[Material for the task — start]

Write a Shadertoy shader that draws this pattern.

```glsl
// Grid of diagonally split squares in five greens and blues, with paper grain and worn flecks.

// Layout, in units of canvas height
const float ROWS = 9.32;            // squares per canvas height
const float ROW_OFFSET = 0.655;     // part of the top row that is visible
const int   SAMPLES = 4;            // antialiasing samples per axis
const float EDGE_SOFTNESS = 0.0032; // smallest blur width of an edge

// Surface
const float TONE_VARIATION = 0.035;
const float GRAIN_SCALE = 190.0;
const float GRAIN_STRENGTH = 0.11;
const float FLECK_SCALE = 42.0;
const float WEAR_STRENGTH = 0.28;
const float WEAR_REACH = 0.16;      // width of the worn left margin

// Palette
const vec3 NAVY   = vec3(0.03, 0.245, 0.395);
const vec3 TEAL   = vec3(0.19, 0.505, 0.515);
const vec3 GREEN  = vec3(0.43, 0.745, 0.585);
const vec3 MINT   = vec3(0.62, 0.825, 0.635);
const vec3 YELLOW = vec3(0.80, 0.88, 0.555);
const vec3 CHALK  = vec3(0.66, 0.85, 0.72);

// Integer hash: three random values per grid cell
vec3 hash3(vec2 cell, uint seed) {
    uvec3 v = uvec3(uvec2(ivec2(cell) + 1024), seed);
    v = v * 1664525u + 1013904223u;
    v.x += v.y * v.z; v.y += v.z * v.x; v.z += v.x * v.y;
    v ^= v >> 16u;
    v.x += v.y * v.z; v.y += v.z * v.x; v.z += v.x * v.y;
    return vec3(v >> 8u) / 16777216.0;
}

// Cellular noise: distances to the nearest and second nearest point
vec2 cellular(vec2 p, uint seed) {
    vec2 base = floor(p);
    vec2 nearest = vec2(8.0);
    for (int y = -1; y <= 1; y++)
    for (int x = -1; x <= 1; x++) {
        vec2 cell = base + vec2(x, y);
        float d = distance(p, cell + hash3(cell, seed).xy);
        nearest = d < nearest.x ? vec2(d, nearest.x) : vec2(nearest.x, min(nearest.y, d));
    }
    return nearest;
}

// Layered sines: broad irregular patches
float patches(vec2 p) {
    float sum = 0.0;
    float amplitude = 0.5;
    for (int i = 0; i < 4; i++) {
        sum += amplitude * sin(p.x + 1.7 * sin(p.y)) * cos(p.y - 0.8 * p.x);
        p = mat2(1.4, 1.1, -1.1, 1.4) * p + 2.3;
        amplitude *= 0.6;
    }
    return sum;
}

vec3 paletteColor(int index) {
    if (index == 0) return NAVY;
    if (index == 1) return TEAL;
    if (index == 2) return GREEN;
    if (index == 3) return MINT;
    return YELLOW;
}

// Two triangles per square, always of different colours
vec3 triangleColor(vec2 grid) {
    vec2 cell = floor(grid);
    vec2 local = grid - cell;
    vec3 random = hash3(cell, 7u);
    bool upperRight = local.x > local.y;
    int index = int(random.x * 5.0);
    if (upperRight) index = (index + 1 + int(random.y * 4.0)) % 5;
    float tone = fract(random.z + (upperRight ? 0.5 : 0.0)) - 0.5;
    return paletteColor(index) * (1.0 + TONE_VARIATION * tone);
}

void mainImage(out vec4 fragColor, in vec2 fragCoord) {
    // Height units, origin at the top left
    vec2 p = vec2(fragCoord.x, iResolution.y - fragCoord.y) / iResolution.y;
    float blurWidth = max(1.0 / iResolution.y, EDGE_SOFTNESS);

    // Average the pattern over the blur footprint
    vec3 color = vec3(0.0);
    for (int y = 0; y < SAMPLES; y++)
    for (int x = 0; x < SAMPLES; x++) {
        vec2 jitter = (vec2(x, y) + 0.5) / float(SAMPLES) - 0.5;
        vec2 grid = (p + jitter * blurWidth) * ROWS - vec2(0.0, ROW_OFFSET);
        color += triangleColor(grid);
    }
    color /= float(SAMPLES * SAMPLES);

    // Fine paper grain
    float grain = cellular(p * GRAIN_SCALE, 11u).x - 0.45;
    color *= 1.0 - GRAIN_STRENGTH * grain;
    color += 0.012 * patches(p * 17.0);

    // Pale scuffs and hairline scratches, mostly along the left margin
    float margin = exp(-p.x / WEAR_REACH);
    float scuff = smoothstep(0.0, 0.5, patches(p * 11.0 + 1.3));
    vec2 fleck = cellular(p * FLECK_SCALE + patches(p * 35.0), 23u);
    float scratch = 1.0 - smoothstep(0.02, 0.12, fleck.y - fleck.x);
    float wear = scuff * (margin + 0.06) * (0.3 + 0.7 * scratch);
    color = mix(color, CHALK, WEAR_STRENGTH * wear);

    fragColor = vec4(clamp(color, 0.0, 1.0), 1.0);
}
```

[Material for the task — finish]

- [Work to complete]: Write out the data again in full. Match it exactly.

- [Answer box]:
Write a Shadertoy shader that draws this pattern.

```glsl
// Grid of diagonally split squares in five greens and blues, with paper grain and worn flecks.

// Layout, in units of canvas height
const float ROWS = 9.32;            // squares per canvas height
const float ROW_OFFSET = 0.655;     // part of the top row that is visible
const int   SAMPLES = 4;            // antialiasing samples per axis
const float EDGE_SOFTNESS = 0.0032; // smallest blur width of an edge

// Surface
const float TONE_VARIATION = 0.035;
const float GRAIN_SCALE = 190.0;
const float GRAIN_STRENGTH = 0.11;
const float FLECK_SCALE = 42.0;
const float WEAR_STRENGTH = 0.28;
const float WEAR_REACH = 0.16;      // width of the worn left margin

// Palette
const vec3 NAVY   = vec3(0.03, 0.245, 0.395);
const vec3 TEAL   = vec3(0.19, 0.505, 0.515);
const vec3 GREEN  = vec3(0.43, 0.745, 0.585);
const vec3 MINT   = vec3(0.62, 0.825, 0.635);
const vec3 YELLOW = vec3(0.80, 0.88, 0.555);
const vec3 CHALK  = vec3(0.66, 0.85, 0.72);

// Integer hash: three random values per grid cell
vec3 hash3(vec2 cell, uint seed) {
    uvec3 v = uvec3(uvec2(ivec2(cell) + 1024), seed);
    v = v * 1664525u + 1013904223u;
    v.x += v.y * v.z; v.y += v.z * v.x; v.z += v.x * v.y;
    v ^= v >> 16u;
    v.x += v.y * v.z; v.y += v.z * v.x; v.z += v.x * v.y;
    return vec3(v >> 8u) / 16777216.0;
}

// Cellular noise: distances to the nearest and second nearest point
vec2 cellular(vec2 p, uint seed) {
    vec2 base = floor(p);
    vec2 nearest = vec2(8.0);
    for (int y = -1; y <= 1; y++)
    for (int x = -1; x <= 1; x++) {
        vec2 cell = base + vec2(x, y);
        float d = distance(p, cell + hash3(cell, seed).xy);
        nearest = d < nearest.x ? vec2(d, nearest.x) : vec2(nearest.x, min(nearest.y, d));
    }
    return nearest;
}

// Layered sines: broad irregular patches
float patches(vec2 p) {
    float sum = 0.0;
    float amplitude = 0.5;
    for (int i = 0; i < 4; i++) {
        sum += amplitude * sin(p.x + 1.7 * sin(p.y)) * cos(p.y - 0.8 * p.x);
        p = mat2(1.4, 1.1, -1.1, 1.4) * p + 2.3;
        amplitude *= 0.6;
    }
    return sum;
}

vec3 paletteColor(int index) {
    if (index == 0) return NAVY;
    if (index == 1) return TEAL;
    if (index == 2) return GREEN;
    if (index == 3) return MINT;
    return YELLOW;
}

// Two triangles per square, always of different colours
vec3 triangleColor(vec2 grid) {
    vec2 cell = floor(grid);
    vec2 local = grid - cell;
    vec3 random = hash3(cell, 7u);
    bool upperRight = local.x > local.y;
    int index = int(random.x * 5.0);
    if (upperRight) index = (index + 1 + int(random.y * 4.0)) % 5;
    float tone = fract(random.z + (upperRight ? 0.5 : 0.0)) - 0.5;
    return paletteColor(index) * (1.0 + TONE_VARIATION * tone);
}

void mainImage(out vec4 fragColor, in vec2 fragCoord) {
    // Height units, origin at the top left
    vec2 p = vec2(fragCoord.x, iResolution.y - fragCoord.y) / iResolution.y;
    float blurWidth = max(1.0 / iResolution.y, EDGE_SOFTNESS);

    // Average the pattern over the blur footprint
    vec3 color = vec3(0.0);
    for (int y = 0; y < SAMPLES; y++)
    for (int x = 0; x < SAMPLES; x++) {
        vec2 jitter = (vec2(x, y) + 0.5) / float(SAMPLES) - 0.5;
        vec2 grid = (p + jitter * blurWidth) * ROWS - vec2(0.0, ROW_OFFSET);
        color += triangleColor(grid);
    }
    color /= float(SAMPLES * SAMPLES);

    // Fine paper grain
    float grain = cellular(p * GRAIN_SCALE, 11u).x - 0.45;
    color *= 1.0 - GRAIN_STRENGTH * grain;
    color += 0.012 * patches(p * 17.0);

    // Pale scuffs and hairline scratches, mostly along the left margin
    float margin = exp(-p.x / WEAR_REACH);
    float scuff = smoothstep(0.0, 0.5, patches(p * 11.0 + 1.3));
    vec2 fleck = cellular(p * FLECK_SCALE + patches(p * 35.0), 23u);
    float scratch = 1.0 - smoothstep(0.02, 0.12, fleck.y - fleck.x);
    float wear = scuff * (margin + 0.06) * (0.3 + 0.7 * scratch);
    color = mix(color, CHALK, WEAR_STRENGTH * wear);

    fragColor = vec4(clamp(color, 0.0, 1.0), 1.0);
}
```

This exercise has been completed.